NAFC Social Media Editor
posted on March 07, 2011 13:54
MINNETONKA, Minn. - No doubt, at some point this fishing season, you will have "one of those days." You'll be out on the lake on the perfect spot. Your depth finder is screaming hooks, and you've tossed everything but the kitchen sink but still, nothing.
Here's a little secret from fishing legend Al Lindner. Reach back into the recesses of your tackle box and pull out a Jigging Rap. That's right, as in Jigging Rap - the ice fishing lure - by Rapala. Last summer, while filming an episode on a hot July day for Lindner's Angling Edge television program, Al Lindner experimented with the Jigging Rap based on a tip he received. Lindner fished a traditional jig, while his cameraman fished a Jigging Rap. Lindner was astounded by the Jigging Rap's effectiveness in scoring one walleye after another.

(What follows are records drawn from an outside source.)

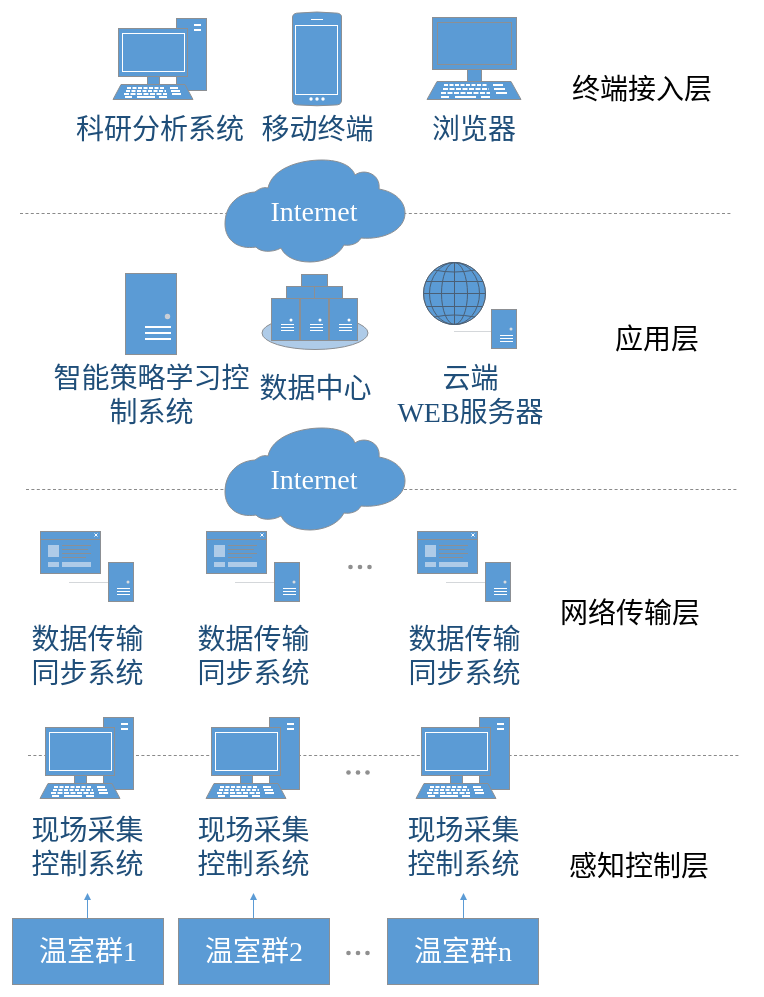
<!DOCTYPE html>
<html lang="zh-CN">
<head>
<meta charset="utf-8">
<title>温室群系统架构</title>
<style>
:root {
  --blue: #5b9bd5;
  --pale: #aecbe8;
  --edge: #8c8f93;
  --label: #1f4e79;
  --ink: #000;
  --paper: #fff;
}
* { box-sizing: border-box; margin: 0; }
html, body { width: 764px; height: 997px; overflow: hidden; background: var(--paper); }
.diagram {
  position: relative;
  width: 764px;
  height: 997px;
  font: 400 28px/34px "Liberation Serif", "Noto Sans CJK SC", serif;
  color: var(--label);
}
.drawing { position: absolute; inset: 0; display: block; }
.label, .tier-name, .cloud-name {
  position: absolute;
  left: var(--x);
  top: var(--y);
  transform: translateX(-50%);
  white-space: nowrap;
  text-align: center;
}
.tier-name { color: var(--ink); font-weight: 400; font-size: 28px; }
.cloud-name { color: var(--paper); }
.greenhouse {
  position: absolute;
  left: var(--x);
  top: 918px;
  width: 152px;
  height: 67px;
  display: flex;
  align-items: center;
  justify-content: center;
  border: 1px solid var(--edge);
  background: var(--blue);
  color: var(--paper);
}
.shape { fill: var(--blue); stroke: var(--edge); stroke-width: 1; }
.pale { fill: var(--pale); }
.outline { fill: none; stroke: var(--paper); stroke-width: 1; }
.inset { fill: none; stroke: var(--edge); }
.mark { stroke: var(--paper); fill: none; }
.light { fill: var(--paper); }
.divider { stroke: #8a8a8a; stroke-width: 1; stroke-dasharray: 3 2.4; }
.link { stroke: #d4d7da; stroke-width: 1; }
.meridian { fill: none; stroke: #4a5f75; stroke-width: 1; }
.arrow { stroke: var(--blue); fill: var(--blue); }
.dots { fill: #8f8f8f; }
</style>
</head>
<body>
<main class="diagram">
  <svg class="drawing" width="764" height="997" viewBox="0 0 764 997" aria-hidden="true">
    <defs>
      <g id="desktop">
        <rect class="shape" x="63.5" y="1.5" width="30" height="72"/>
        <path class="mark" stroke-width="2" d="M81 8h7M81 13h7"/>
        <rect class="shape" x="34.5" y="59.5" width="12" height="9"/>
        <rect class="shape" x="5.5" y="11.5" width="69" height="48"/>
        <rect class="outline" x="9.5" y="16.5" width="62" height="38"/>
        <polygon class="shape" points="8,67.5 72,67.5 80,82.5 0,82.5"/>
        <g class="mark" stroke-width="2">
          <path stroke-dasharray="4 1.5" d="M14 71h38"/>
          <path stroke-dasharray="4 1.5" d="M13 74h40"/>
          <path stroke-dasharray="5 1.5" d="M11 77h43"/>
          <path d="M57 71h8M58 74h9M59 77h9M12 80h7M24 80h18M46 80h8"/>
        </g>
      </g>
      <g id="small-server">
        <rect class="shape" x=".5" y=".5" width="25" height="39"/>
        <circle cx="20" cy="20" r="1.5" fill="#d7dbe0"/>
        <path class="mark" d="M9 26.5h13M9 29.5h13M9 32.5h13"/>
      </g>
      <g id="sync-system">
        <path class="link" d="M29 51.5h40"/>
        <rect class="shape" x=".5" y=".5" width="60" height="42"/>
        <path class="inset" d="M0 8.5h60"/>
        <path class="mark" d="M54.500 2.500l3 3m0-3l-3 3"/>
        <g class="pale">
          <rect x="8" y="14" width="11" height="12"/>
          <rect x="8" y="31" width="11" height="5"/>
          <rect x="22" y="31" width="29" height="5"/>
        </g>
        <path class="inset" d="M22 14.5h29M22 18.500h26M22 22.500h29M22 26.500h24"/>
        <use href="#small-server" x="68" y="31"/>
      </g>
      <g id="rack">
        <rect class="shape" x=".5" y=".5" width="28" height="42"/>
        <circle class="light" cx="20" cy="22" r="1.500"/>
        <path class="mark" d="M10 26.500h13M10 29.500h13M10 32.500h13"/>
      </g>
      <path id="cloud" class="shape" d="M30 32C35 28 39 27 43 28C47 9 73 0 97 0C115 0 127 6 130 15C139 8 156 14 154 29C171 32 180 42 180 53C180 70 159 80 136 78C133 84 125 86 119 85C113 97 97 102 85 102C71 102 60 97 56 88C47 93 35 92 31 87C13 90 0 80 0 64C0 45 13 33 30 32Z"/>
      <g id="ellipsis" class="dots">
        <circle cx="0" cy="0" r="2.300"/><circle cx="9.500" cy="0" r="2.300"/><circle cx="19" cy="0" r="2.300"/>
      </g>
      <g id="up-arrow" class="arrow">
        <path d="M.5 25V7"/><path stroke="none" d="M.5 0L4 7H-3Z"/>
      </g>
    </defs>

    <g id="dividers">
      <path class="divider" d="M20 213.500H732"/>
      <path class="divider" d="M26 489.500H738"/>
      <path class="divider" d="M28 755.500H740"/>
    </g>

    <g id="terminals">
      <use href="#desktop" x="113" y="17"/>
      <g id="phone">
        <path class="shape" d="M292.500 17C293 14 295 13 299 13Q317 11 335 13C339 13 341.500 14 341.500 17V101C341 104 339 105 335 105Q317 106.500 299 105C295 105 293 104 292.500 101Z"/>
        <rect class="outline" x="295.500" y="25.500" width="42" height="69"/>
        <path class="mark" d="M311 19.500h12"/>
        <g class="light"><circle cx="311" cy="99" r="1.700"/><circle cx="317" cy="99" r="1.700"/><circle cx="323" cy="99" r="1.700"/></g>
      </g>
      <g id="browser-monitor">
        <rect class="shape" x="467.500" y="69.500" width="14" height="12"/>
        <rect class="shape" x="432.500" y="17.500" width="84" height="52"/>
        <rect class="inset" x="437.500" y="22.500" width="74" height="42"/>
        <polygon class="shape" points="437,81.500 511,81.500 521,99.500 427,99.500"/>
        <g class="mark" stroke-width="2">
          <path stroke-dasharray="4 1.500" d="M444 85h44"/>
          <path stroke-dasharray="5 1.500" d="M443 89h46"/>
          <path stroke-dasharray="5 1.500" d="M441 93h49"/>
          <path d="M493 85h10M494 89h11M496 93h11M441 97h8M455 97h21M481 97h9"/>
        </g>
      </g>
    </g>

    <use href="#cloud" x="225" y="160"/>

    <g id="applications">
      <g id="control-server">
        <rect class="shape" x="125.500" y="273.500" width="51" height="81"/>
        <circle cx="167.500" cy="316.500" r="2.700" fill="#c9ced6"/>
        <path class="mark" stroke-width="2" d="M145 327h26M145 333h26M145 339h26"/>
      </g>
      <g id="data-centre">
        <ellipse class="shape" style="fill:var(--pale)" cx="315" cy="333" rx="53" ry="16.500"/>
        <rect class="shape" x="301.500" y="274.500" width="26" height="30"/>
        <rect class="shape" x="286.500" y="286.500" width="28" height="30"/>
        <rect class="shape" x="314.500" y="286.500" width="28" height="30"/>
        <use href="#rack" x="271" y="298"/>
        <use href="#rack" x="300" y="298"/>
        <use href="#rack" x="329" y="298"/>
      </g>
      <g id="web-server">
        <path class="link" d="M454 331.500h37"/>
        <circle class="shape" cx="454.500" cy="293.500" r="31"/>
        <g class="meridian">
          <circle cx="454.500" cy="293.500" r="31"/>
          <ellipse cx="454.500" cy="293.500" rx="13" ry="31"/>
          <ellipse cx="454.500" cy="293.500" rx="25" ry="31"/>
          <path d="M454.500 262.500v62M423.500 293.500h62M426 281.500h57M426 306.500h57M434 270Q454 274 475 270M434 317Q454 313 475 317"/>
        </g>
        <use href="#small-server" x="491" y="309"/>
      </g>
    </g>

    <use href="#cloud" x="225" y="428"/>

    <g id="network">
      <use href="#sync-system" x="40" y="531"/>
      <use href="#sync-system" x="206" y="531"/>
      <use href="#sync-system" x="417" y="531"/>
      <use href="#ellipsis" x="350.500" y="567"/>
    </g>

    <g id="sensing">
      <use href="#desktop" x="40" y="716"/>
      <use href="#desktop" x="206" y="716"/>
      <use href="#desktop" x="416" y="716"/>
      <use href="#ellipsis" x="348.500" y="772.500"/>
      <use href="#up-arrow" x="87" y="893"/>
      <use href="#up-arrow" x="253" y="893"/>
      <use href="#up-arrow" x="463" y="893"/>
      <use href="#ellipsis" x="348.500" y="953"/>
    </g>
  </svg>

  <section class="tier">
    <h2 class="tier-name" style="--x:642px;--y:73px">终端接入层</h2>
    <p class="label" style="--x:160px;--y:113px">科研分析系统</p>
    <p class="label" style="--x:317.5px;--y:113px">移动终端</p>
    <p class="label" style="--x:474px;--y:113px">浏览器</p>
  </section>

  <p class="cloud-name" style="--x:314px;--y:195px">Internet</p>

  <section class="tier">
    <h2 class="tier-name" style="--x:657px;--y:323px">应用层</h2>
    <p class="label" style="--x:151.5px;--y:362px">智能策略学习控<br>制系统</p>
    <p class="label" style="--x:315.5px;--y:372px">数据中心</p>
    <p class="label" style="--x:470.5px;--y:362px">云端<br>WEB服务器</p>
  </section>

  <p class="cloud-name" style="--x:314px;--y:463px">Internet</p>

  <section class="tier">
    <h2 class="tier-name" style="--x:630px;--y:597px">网络传输层</h2>
    <p class="label" style="--x:87.5px;--y:623px">数据传输<br>同步系统</p>
    <p class="label" style="--x:253.5px;--y:623px">数据传输<br>同步系统</p>
    <p class="label" style="--x:464.5px;--y:623px">数据传输<br>同步系统</p>
  </section>

  <section class="tier">
    <h2 class="tier-name" style="--x:639px;--y:850px">感知控制层</h2>
    <p class="label" style="--x:87.5px;--y:814px">现场采集<br>控制系统</p>
    <p class="label" style="--x:253.5px;--y:814px">现场采集<br>控制系统</p>
    <p class="label" style="--x:463.5px;--y:814px">现场采集<br>控制系统</p>
    <p class="greenhouse" style="--x:12px">温室群1</p>
    <p class="greenhouse" style="--x:178px">温室群2</p>
    <p class="greenhouse" style="--x:387px">温室群n</p>
  </section>
</main>
</body>
</html>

"I knew we were onto something," said Lindner. "I began to refine the technique of fishing the Jigging Rap in open water, which I call "snap jigging." This is simply an incredibly versatile lure and technique that will put more walleyes in your boat this summer, guaranteed."
The "secret" of the Jigging Rap isn't necessarily new but it has been well kept over the years by those in the know. Back in the mid-1990s, the Jigging Rap became the rage far from the frozen lakes of the northern states in Southern California. There, local anglers discovered its effectiveness on monster bass suspended in 20-to-25 feet of water in lakes such as Castaic, Perris and Casitas. On Lake of the Woods, the Jigging Rap is a closely guarded secret among locals used in mid-summer for suspending crappies and walleyes.
For those not familiar with the Jigging Rap, it's a special fish-shaped bait that has a fin on the tail, a single hook on the front and tail, and a treble hook directly in the middle of the lure's underside. The eyelet is not on the nose of the lure, but rather, directly in the center of the top side of the lure. It's this unique design that gives the Jigging Rap its curious action: when jigged vertically through an ice hole, it moves in a figure-eight when slowly lifted up and down.
In open water, the Jigging Rap can take on a completely different action, resulting in powerful strikes from walleyes and other species located in 18-to-45 feet of water. Use a 7-foot medium-action spinning rod with Sufix Elite line (8-to-10 pound test recommended) with a barrel swivel tied onto your line about 18-inches above the lure to minimize line twist. Then, tie on a Jigging Rap or Jigging Shad (sizes 5, 7 or 9). No live bait is necessary.
Use this setup on lakes with sand and gravel bottoms. Avoid real rocky structures or you'll lose too many Raps because of the treble hook. Snap the lure and allow it to sweep 3-to-4 feet at a time. The snapping action triggers the Jigging Rap's erratic action. The lure will dart this way and then that, until it crashes to the bottom. And that's when the walleyes strike.
"It's a reaction bite, pure and simple," says Lindner. "This is one of the most effective fishing techniques to catch walleyes in years. Believe me; you have to experience it to believe it."
To learn more about Lindner's secret new walleye fishing technique, check out the video link below.
Al Lindner video: http://www.rapala.com/emarketing/email_campaigns/erap-up_38/jigging_rap/.
-- Source: Berkley's "The Fishing Wire," www.TheFishingWire.com